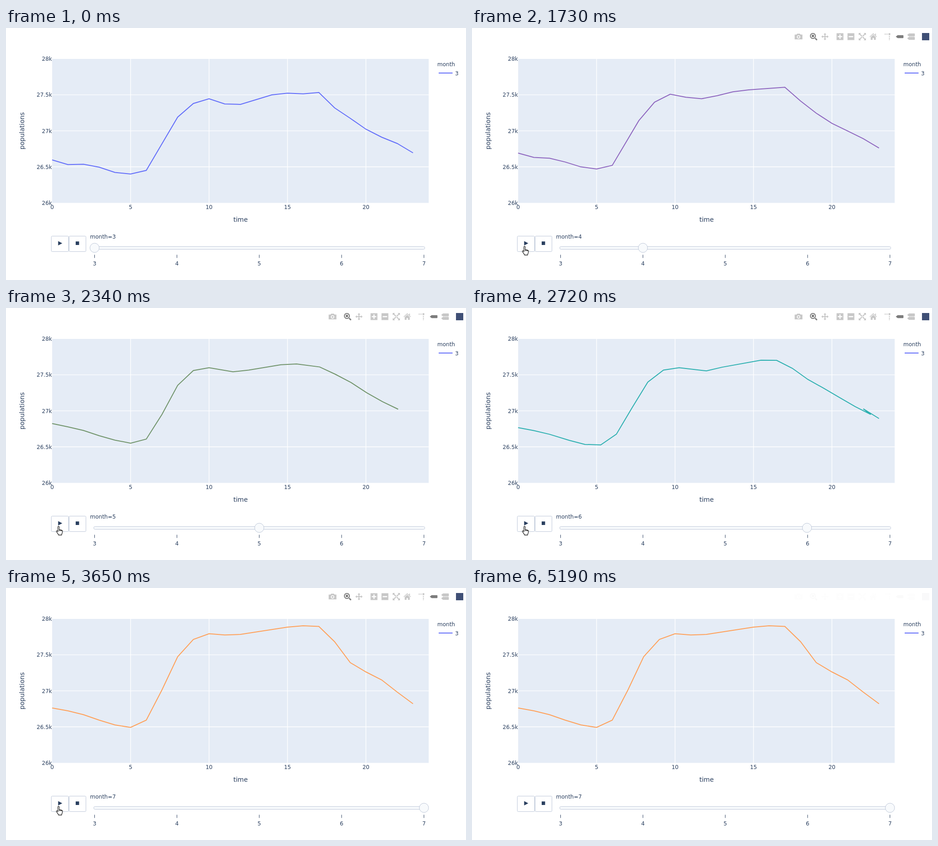
Write an HTML page that moves like this. It is 1010 px wide and 554 px high and loops after 6.43 s.

```html
<!DOCTYPE html>
<html lang="en">
<head>
<meta charset="utf-8">
<title>Populations by month</title>
<style>
  html, body { margin: 0; height: 100%; overflow: hidden; background: #fff; }
  svg { display: block; width: 1010px; height: 554px; }
  text { font: 12px "DejaVu Sans", sans-serif; fill: #2a3f5f; }
  .title { font-size: 14px; }
  .mid { text-anchor: middle; }
  .end { text-anchor: end; }
  .box { fill: #fff; stroke: #bec8d9; }
  .knob { fill: #f8fafc; stroke: #bec8d9; }
  .icon { fill: #c7c7c7; stroke: none; fill-rule: evenodd; }
  .icon.on { fill: #7c7c7c; }
</style>
</head>
<body>
<svg viewBox="0 0 1010 554">
  <rect x="101.3" y="68" width="826.8" height="316.5" fill="#e5ecf6"/>
  <g id="grid" stroke="#fff" stroke-width="1.4"></g>
  <path id="trace" fill="none" stroke-width="2" stroke-linejoin="miter" stroke-miterlimit="2"/>
  <g id="labels"></g>
  <text class="title mid" x="515" y="426">time</text>
  <text class="title mid" transform="translate(39.5 226) rotate(-90)">populations</text>
  <text x="947" y="83.5">month</text>
  <path d="M950 99h30.5" stroke="#636efa" stroke-width="2"/>
  <text x="986" y="104">3</text>

  <rect class="box" x="99.5" y="457.5" width="38" height="34" rx="2"/>
  <rect class="box" x="138.5" y="457.5" width="37" height="34" rx="2"/>
  <path d="M114.5 468.5l9 4.8-9 4.8zM153 469.3h7.5v7.7H153z" fill="#2a3f5f"/>

  <text id="current" x="184.5" y="463"></text>
  <rect class="knob" x="192.5" y="480.5" width="727" height="6" rx="3"/>
  <g id="steps"></g>
  <circle id="handle" class="knob" cy="483.3" r="10.2"/>

  <g id="modebar"></g>
  <path id="arrow" d="M0 0v16l3.8-3.6 2.6 6 2.3-1-2.6-5.8h5.4z" fill="#fff" stroke="#000"/>
  <path id="hand" d="M3.9 13V2.2a1.4 1.4 0 0 1 2.9 0V8.2l5.2 1.2q2 .5 2 2.6c0 3.8-1.6 4.6-1.9 8.1H5.3c-.3-2.4-2.4-4-4.5-7.1q-.6-1.9 1-2.2 1.2 0 2.1 2zM6.8 8v3.5m2.5-3v3m2.5-2.2v2.5"
    fill="#fff" stroke="#000" stroke-width="1.1" stroke-linejoin="round"/>
</svg>
<script>
const LOOP = 6430, FADE = 300;
const $ = id => document.getElementById(id);
const clamp = v => Math.min(1, Math.max(0, v));
const lerp = (a, b, k) => a + (b - a) * k;
const smooth = k => k * k * (3 - 2 * k);
const cubicInOut = k => k < .5 ? 4 * k ** 3 : 1 - 4 * (1 - k) ** 3;
const plotX = hour => 101.3 + 34.45 * hour;
const stepX = i => 194.5 + 180.8 * i;

// Heights in pixels, hour by hour; gaps are points left out of the simplified line.
const months = [
  { color: [99, 110, 250], ys: [290, 300.3, 299.6, 306, 317.5, 321, 313, , 196, 166, 155.5, 167,
    168, 157.5, 147, 143.3, 144.7, 141.7, 175.5, 198.5, 222.5, 240, 254, 274.5] },
  { color: [239, 85, 59], ys: [241, 249, 256.5, 269, 278, 285, 277, 221, 156.5, 123, 119, 127.5,
    129.3, 125.3, 119.5, , 106, 104.3, 127, 162, 180.5, 195.5, 219.7, 240] },
  { color: [0, 204, 150], ys: [265.6, 272.3, 280.7, 291.4, 301.6, 308.2, 298.3, 245.6, 182.4, 150.6, 142.4, ,
    151.9, 143, , , 124.2, 126.2, 150.9, 183.1, 197, 208.5, 228.9, 246.8] },
  { color: [171, 99, 250], ys: [255.4, 261.3, 269.1, , 289.8, 295.2, 281.2, 218.8, 145, 108.3, 97.1, 100.2,
    100, 94, 88.2, 83.7, 80.9, 84.6, 118.4, 163.5, 182.4, 198.6, 221.7, 243] },
  { color: [255, 161, 90], ys: [263.7, 270, 278.5, 290.5, 301, 306.5, 290.5, 224, 151, 113, 100.5, 103.3,
    102, , , 86, 83, 84.5, 118, 164, 184.5, 202, 229, 254.5] }
];
for (const m of months) {
  m.points = [];
  m.ys.forEach((y, hour) => m.points.push([plotX(hour), y])); // forEach skips the gaps
}
const starts = [1570, 2076, 2592, 3105];

// Static parts built by rule
const text = (cls, x, y, s) => `<text class="${cls}" x="${x}" y="${y}">${s}</text>`;
let grid = '', labels = '', steps = '';
for (let i = 0; i < 5; i++) {
  const x = plotX(5 * i), y = 384.5 - 79.2 * i;
  if (i) grid += `<path d="M${x} 68V384.5"/>`;
  if (i % 4) grid += `<path d="M101.3 ${y}H928.1"/>`;
  labels += text('mid', x, 398.3, 5 * i) + text('end', 101, y + 4.4, 26 + i / 2 + 'k');
  steps += `<path d="M${stepX(i)} 498.5v7" stroke="#2a3f5f"/>` + text('mid', stepX(i), 522.3, 3 + i);
}
$('grid').innerHTML = grid;
$('labels').innerHTML = labels;
$('steps').innerHTML = steps;

const arrowhead = 'M0-8l3 3.5h-2V0h-2v-4.5h-2z';
const corner = 'M-8-8h5l-1.7 1.7L0-1.6-1.6 0l-4.7-4.7L-8-3z';
const spin = (d, from = 0) => [0, 90, 180, 270].map(a => `<path d="${d}" transform="rotate(${a + from})"/>`).join('');
const tag = y => `<path d="M-8.5 ${y}l4-3.2H7q1.3 0 1.3 1.3v3.8q0 1.3-1.3 1.3H-4.5z"/>`;
const icons = [
  [717, '<path d="M-8.5-4.5h4l1.5-2h6l1.5 2h4V6h-17zM0-3.2a3.8 3.8 0 1 0 .01 0zM0-1.5a2.1 2.1 0 1 1-.01 0z"/>'],
  [750, '<path d="M-1.5-8a6.5 6.5 0 1 0 .01 0zm0 2a4.5 4.5 0 1 1-.01 0zM-4-4h5v5h-5zM2.5 4.5l2-2 4 4-2 2z"/>', 1],
  [775, spin(arrowhead) + '<path d="M-1-1h2v2h-2z"/>'],
  [808, '<path d="M-7.5-7.5h15v15h-15zM-1.2-5v3.8H-5v2.4h3.8V5h2.4V1.2H5v-2.4H1.2V-5z"/>'],
  [832, '<path d="M-7.5-7.5h15v15h-15zM-5-1.2v2.4H5v-2.4z"/>'],
  [857, spin(corner)],
  [881, '<path d="M0-7.5L8 0 7 1 0-5.5-7 1-8 0zM4-6.5h2v4l-2-2zM0-4l5.5 5v6h-4V3h-3v4h-4V1z"/>'],
  [912, '<path d="M-6-6.5h2.5v2H-6zm4 0h2.5v2H-2zM2.5-7.5h4v4h-4zM3.5-1.5h2V1h-2zm0 4h2V5h-2zm0 3.5h2v1.5h-2z"/>'],
  [939, tag(0), 1],
  [964, tag(-3.8) + tag(3.8)]
];
$('modebar').innerHTML = icons.map(([x, shape, on]) =>
  `<g class="icon ${on ? 'on' : ''}" transform="translate(${x} 19)">${shape}</g>`).join('') +
  '<rect x="988" y="11" width="16" height="16" fill="#3f4f75"/>';

// The chart redraws about 13 times a second while it plays.
const held = t => 1570 + 76.9 * Math.floor((t - 1564) / 76.9);

function drawChart(t) {
  const now = held(t), i = starts.filter(s => s <= now).length;
  const to = months[i], from = months[Math.max(0, i - 1)];
  const age = i ? now - starts[i - 1] : 500, k = clamp(age / 500);
  // Vertices pair up by index; unmatched ones appear at once in their final place.
  const points = k === 1 ? to.points : to.points.map((p, j) =>
    from.points[j] ? p.map((v, c) => lerp(from.points[j][c], v, k)) : p);
  $('trace').setAttribute('d', 'M' + points.join('L'));
  $('trace').setAttribute('stroke', `rgb(${to.color.map((c, j) => Math.round(lerp(from.color[j], c, k)))})`);
  $('current').textContent = 'month=' + (3 + i);
  $('handle').setAttribute('cx', lerp(stepX(Math.max(0, i - 1)), stepX(i), cubicInOut(clamp(age / 150))));
}

function drawPointer(t) {
  const leaving = t >= 4960, k = smooth(clamp((t - 80) / 400));
  const x = leaving ? 108.5 : lerp(107.5, 110, k), y = leaving ? 510 : lerp(500, 479, k);
  const visible = t >= 80 && t < 5035, overButton = !leaving && y < 491;
  for (const [id, shown] of [['arrow', !overButton], ['hand', overButton]]) {
    $(id).setAttribute('transform', `translate(${x} ${y})`);
    $(id).setAttribute('visibility', visible && shown ? 'visible' : 'hidden');
  }
  const fadeIn = t < 80 ? 0 : smooth(clamp((t - 60) / FADE));
  const fadeOut = leaving ? smooth(clamp((Math.min(t, 5190) - 4920) / FADE)) : 0;
  $('modebar').setAttribute('opacity', fadeIn - fadeOut);
}

function draw() {
  const t = performance.now() % LOOP;
  drawChart(t);
  drawPointer(t);
  requestAnimationFrame(draw);
}
draw();
</script>
</body>
</html>
```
####################
_Task:_
Look over the material above and report each line holding "grid".

_Output:_
  <g id="grid" stroke="#fff" stroke-width="1.4"></g>
let grid = '', labels = '', steps = '';
  if (i) grid += `<path d="M${x} 68V384.5"/>`;
  if (i % 4) grid += `<path d="M101.3 ${y}H928.1"/>`;
$('grid').innerHTML = grid;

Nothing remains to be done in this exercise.